Alzheimer's Australia NSW
National Roads and Motorists' Association (Australia).
Dementia is one of the conditions that drivers are required by law to report to the Roads and Maritime Services. While having dementia doesn’t automatically mean a person can no longer drive, it will require them to get a medical assessment and possibly undertake a practical driving test. As driving impacts on independence, the issue is highly complex and often fraught and emotional for all involved.
Staying on the Move with Dementia provides a raft of helpful measures around driving with dementia and alternatives for people when they can no longer drive. These include:
•How to identify early warning signs that dementia may be affecting someone’s driving
•Advice on how to help the person deal with the condition and how to prepare them for the time when they can no longer drive
•How to access alternative transport options when a person can no longer drive
**The library holds multiple copies of this - ideal for Support Groups.
Dementia and driving guide for families and carers
Alzheimer's Australia Vic
This guide is for carers, family members and friends of a person with dementia who is driving, or has recently stopped driving. Topics covered include: recognising driving warning signs, responding to changes in driving ability, when safety is an immediate concern, starting the conversation about driving, working with health professionals and staying active, mobile and connected.
Life after licenses [DVD]
This film shares personal stories highlighting key issues surrounding driving retirement and dementia.
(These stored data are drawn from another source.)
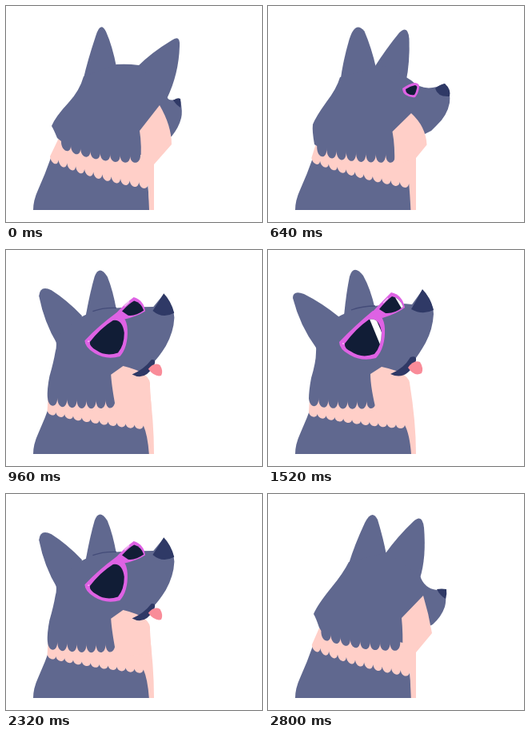
An HTML page with a canvas for the animation above (2880 ms loop, 320 by 270 pixels).

```html
<!DOCTYPE html>
<html lang="en">
<head>
<meta charset="utf-8">
<title>Dog with sunglasses</title>
<style>
html, body { margin: 0; width: 100%; height: 100%; overflow: hidden; background: #fff; }
canvas { display: block; width: 320px; height: 270px; }
</style>
</head>
<body>
<canvas id="stage" width="320" height="270"></canvas>
<script>
const ctx = document.getElementById('stage').getContext('2d');
const LOOP = 2880, STEP = 80;
const NAVY = '#60688f', DARK = '#2f3966', PINK = '#ffcfc8', PURPLE = '#de62e4', LENS = '#111d36';

// Eased position of each step of the head turn
const TURN = [0, 1, 2, 3, 4, 5, 6.3, 7.4, 8];

// Each part: path per key position; numbers are blended in between
const parts = {
  collar: {
    0: '55 188 113 213 178 222 9',
    5: '54 191 113 211 175 222 7',
    8: '51 203 110 215 171 219 6'
  },
  chest: {
    0: 'Q178 235 179 255L185 255Q185 220 185 190L150 160L66 165Z',
    5: 'Q177 235 178 255L185 255Q185 215 185 170L140 170L55 180Z',
    8: 'Q177 230 179 255L185 255Q185 215 177 166L130 170L52 185Z'
  },
  fringe: {
    0: '168 186 117 188 69 169 13',
    5: '154 182 105 184 56 179 18',
    8: '147 185 100 191 51 183 15'
  },
  head: {
    0: 'L64 165Q60 155 57 150Q62 138 78 121Q92 106 97 88L138 73Q152 72 166 74L201 113Q203 119 210 117L218 118Q221 132 219 140Q216 152 207 163L192 170L170 186Z',
    1: 'L64 167Q60 155 57 150Q62 138 80 116Q94 99 101 85L147 73Q148 74 149 73L190 102Q195 118 211 120L222 122Q223 134 221 141Q217 153 206 163L192 170L169 186Z',
    3: 'L58 173Q55 156 56 148Q60 138 73 120Q86 103 90 89L133 77Q142 74 152 76L179 93Q192 106 211 101L221 97Q229 110 227 121Q224 137 211 149Q204 156 196 160L177 165L161 186Z',
    5: 'L55 180Q52 164 56 149Q58 138 68 125Q78 110 80 95L119 84Q135 77 153 82L165 85Q183 92 201 83L214 76Q224 92 224 103Q224 118 211 136Q200 150 185 155L160 160L152 186Z',
    8: 'L51 187Q51 176 54 160Q60 140 60 128Q61 120 57 114L84 86Q97 76 133 70L150 68Q165 66 180 68L193 50Q207 65 207 80Q206 99 197 116Q189 130 182 139L160 165L145 184Z'
  },
  leftEar: {
    0: 'M97 90Q102 68 112 38Q118 18 125 32Q133 50 138 76L120 110Z',
    1: 'M101 87Q108 64 121 36Q130 18 137 32Q144 55 148 76L120 110Z',
    5: 'M80 100Q79 75 82 48Q88 17 104 31Q115 50 122 78L105 115Z',
    8: 'M60 122Q40 95 31 60Q31 50 45 55Q67 66 88 83L92 125Z'
  },
  rightEar: {
    0: 'M164 76Q182 58 207 43Q218 35 217 50Q216 85 201 116L180 120Z',
    1: 'M147 74Q162 53 182 34Q193 24 195 42Q198 80 190 105L170 115Z',
    5: 'M119 79Q134 53 146 33Q157 21 158 40Q157 62 155 84L135 95Z',
    8: 'M95 82Q98 52 102 33Q107 17 119 32Q128 48 134 74L112 90Z'
  },
  brow: {
    5: 'M126 83Q138 78 154 82',
    8: 'M104 75Q118 70 134 70'
  },
  nose: {
    0: 'M209 118Q214 114 218 116Q219 121 218 127Q213 124 209 118Z',
    1: 'M211 119Q217 118 223 119Q224 125 222 131Q215 127 211 119Z',
    3: 'M209 103Q215 98 221 97Q229 104 227 113Q212 114 209 103Z',
    5: 'M201 84Q208 79 214 75Q221 84 223 94Q205 104 201 84Z',
    8: 'M179 74Q186 62 193 49Q203 59 207 75Q193 82 179 74Z'
  },
  cheek: {
    0: 'M192 124L167 156Q170 174 168 198L185 198L207 173Q207 150 192 124Z',
    1: 'M194 127L167 155Q169 175 168 198L185 198L205 174Q201 150 194 127Z',
    5: 'M164 141L144 159Q149 176 148 202L185 182L192 173Q194 152 164 141Z',
    8: 'M142 146L128 155Q128 172 136 204L181 204L177 170Q180 154 142 146Z'
  },
  mouth: {
    3: 'M200 158Q204 156 207 154Q206 157 203 159Q201 160 200 158Z',
    5: 'M176 157Q184 152 196 150Q194 156 186 162Q178 165 176 157Z',
    8: 'M153 155Q170 148 178 134Q188 131 184 141Q172 164 153 155Z'
  },
  tongue: {
    3: 'M204 158Q206 157 207 158Q208 160 207 161Q206 160 204 158Z',
    5: 'M189 156Q199 150 203 160Q205 166 202 169Q198 160 189 156Z',
    8: 'M175 147Q182 137 190 140Q195 148 192 154Q183 159 175 147Z'
  },
  farRim: {
    3: 'M183 96Q186 92 190 95Q192 97 191 99Q188 99 184 98Z',
    5: 'M165 86Q171 80 182 83Q190 90 186 95Q178 96 170 93Z',
    8: 'M129 79Q143 64 154 53Q168 56 171 72Q160 80 143 85Z'
  },
  farLens: {
    3: 'M186 96Q188 95 190 96Q191 97 190 98Q189 98 187 97Z',
    5: 'M169 86Q176 83 181 85Q187 91 185 94Q179 95 175 93Z',
    8: 'M139 74Q148 63 155 58Q165 60 169 71Q158 80 147 79Z'
  },
  rim: {
    3: 'M168 103Q176 97 184 96Q190 97 189 102Q188 109 184 114Q178 115 172 111Q168 108 168 103Z',
    5: 'M136 106Q148 93 166 89Q174 90 175 104Q176 118 172 125Q158 129 146 121Q137 113 136 106Z',
    8: 'M89 115Q108 95 131 76Q145 80 146 98Q147 122 135 135Q117 140 102 131Q89 124 89 115Z'
  },
  lens: {
    3: 'M172 104Q178 100 184 99Q187 100 186 103Q185 108 183 111Q178 112 174 109Q172 107 172 104Z',
    5: 'M140 107Q150 97 165 92Q171 95 171 106Q171 117 168 122Q157 124 148 118Q141 112 140 107Z',
    8: 'M96 117Q110 98 126 87Q139 84 142 103Q142 120 133 130Q117 136 104 127Q95 123 96 117Z'
  },
  sheen: {
    5: 'M139 104L141 102M165 87L171 83',
    8: 'M93 117L95 117M144 66L150 60'
  }
};

function blend(name, u) {
  const track = parts[name];
  const keys = Object.keys(track).map(Number);
  if (u <= keys[0]) return track[keys[0]];
  const i = keys.findIndex(k => k >= u);
  const a = keys[i - 1], b = keys[i], f = (u - a) / (b - a);
  const to = track[b].match(/\d+/g);
  let n = 0;
  return track[a].replace(/\d+/g, v => (+v + (to[n++] - v) * f).toFixed(2));
}

// Row of rounded lobes hanging from a quadratic curve
function lobes(spec, count, inset) {
  const [x0, y0, cx, cy, x1, y1, depth] = spec.split(' ').map(Number);
  const at = t => [
    (1 - t) * (1 - t) * x0 + 2 * t * (1 - t) * cx + t * t * x1,
    (1 - t) * (1 - t) * y0 + 2 * t * (1 - t) * cy + t * t * y1
  ];
  let d = `M${x0} ${y0}`;
  for (let i = 0; i < count; i++) {
    const [ax, ay] = at(i / count), [bx, by] = at((i + 1) / count);
    const pad = (bx - ax) * inset;
    d += `C${ax + pad} ${ay + depth} ${bx - pad} ${by + depth} ${bx} ${by}`;
  }
  return d;
}

function fill(d, color) {
  ctx.fillStyle = color;
  ctx.fill(new Path2D(d));
}

function stroke(d, color) {
  ctx.strokeStyle = color;
  ctx.lineWidth = 1.3;
  ctx.stroke(new Path2D(d));
}

function shine(clip, band, dx) {
  ctx.save();
  ctx.clip(new Path2D(clip));
  ctx.translate(dx, 0);
  fill(band, '#fff');
  ctx.restore();
}

function turnAt(t) {
  if (t < 480) return 0;
  if (t < 1040) return Math.floor((t - 480) / STEP) + 1;
  if (t < 2320) return 8;
  return 7 - Math.floor((t - 2320) / STEP);
}

function draw(t) {
  const u = TURN[turnAt(t)];
  const part = (name, color) => fill(blend(name, u), color);

  ctx.fillStyle = '#fff';
  ctx.fillRect(0, 0, 320, 270);

  fill('M56 190Q49 210 40 230Q34 243 34 255L180 255L176 210Z', NAVY);
  fill(lobes(blend('collar', u), 11, 0.1) + blend('chest', u), PINK);
  part('leftEar', NAVY);
  part('rightEar', NAVY);
  fill(lobes(blend('fringe', u), 8, -0.05) + blend('head', u), NAVY);
  part('cheek', PINK);
  part('nose', DARK);

  if (u >= 4) {
    stroke(blend('brow', u), '#444c79');
    part('mouth', DARK);
    part('tongue', '#f98c99');
    part('farRim', PURPLE);
    part('farLens', LENS);
  }
  if (u >= 3) {
    part('rim', PURPLE);
    part('lens', LENS);
  }
  if (u >= 5) stroke(blend('sheen', u), '#f6c3f6');

  if (t >= 1520 && t < 1920) {
    const k = Math.floor((t - 1520) / STEP);
    shine(parts.lens[8], 'M126 84L134 84L147 114L140 118Z', -9 * k);
    shine(parts.farLens[8], 'M157 56L163 56L172 73L167 73Z', -6 * k);
  }
}

const start = performance.now();
function tick() {
  draw((performance.now() - start) % LOOP);
  requestAnimationFrame(tick);
}
tick();
</script>
</body>
</html>
```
It aims to assist people with dementia and their carers to access support at this potentially difficult time. The film was produced by the Life After Licenses group on the Mid North Coast NSW, with funding from the NRMA Community Support Fund.
The Life After License group was formed between Community Care Options, the North Coast Aged Care Assessment Team, Alzheimer’s Australia and Community Transport to develop supports for people who are required to stop driving after a diagnosis of dementia or other health reasons. We recognised that giving up driving can be an emotional or difficult decision, especially if the decision is made under the direction of a doctor or government authority. Although it is virtually inevitable that everyone will need to give up driving as they age, it should not mean the end of leading a fulfilling and meaningful life.
These resources are available for loan to members of AANSW - if you would like to reserve them please email the Library on email@example.com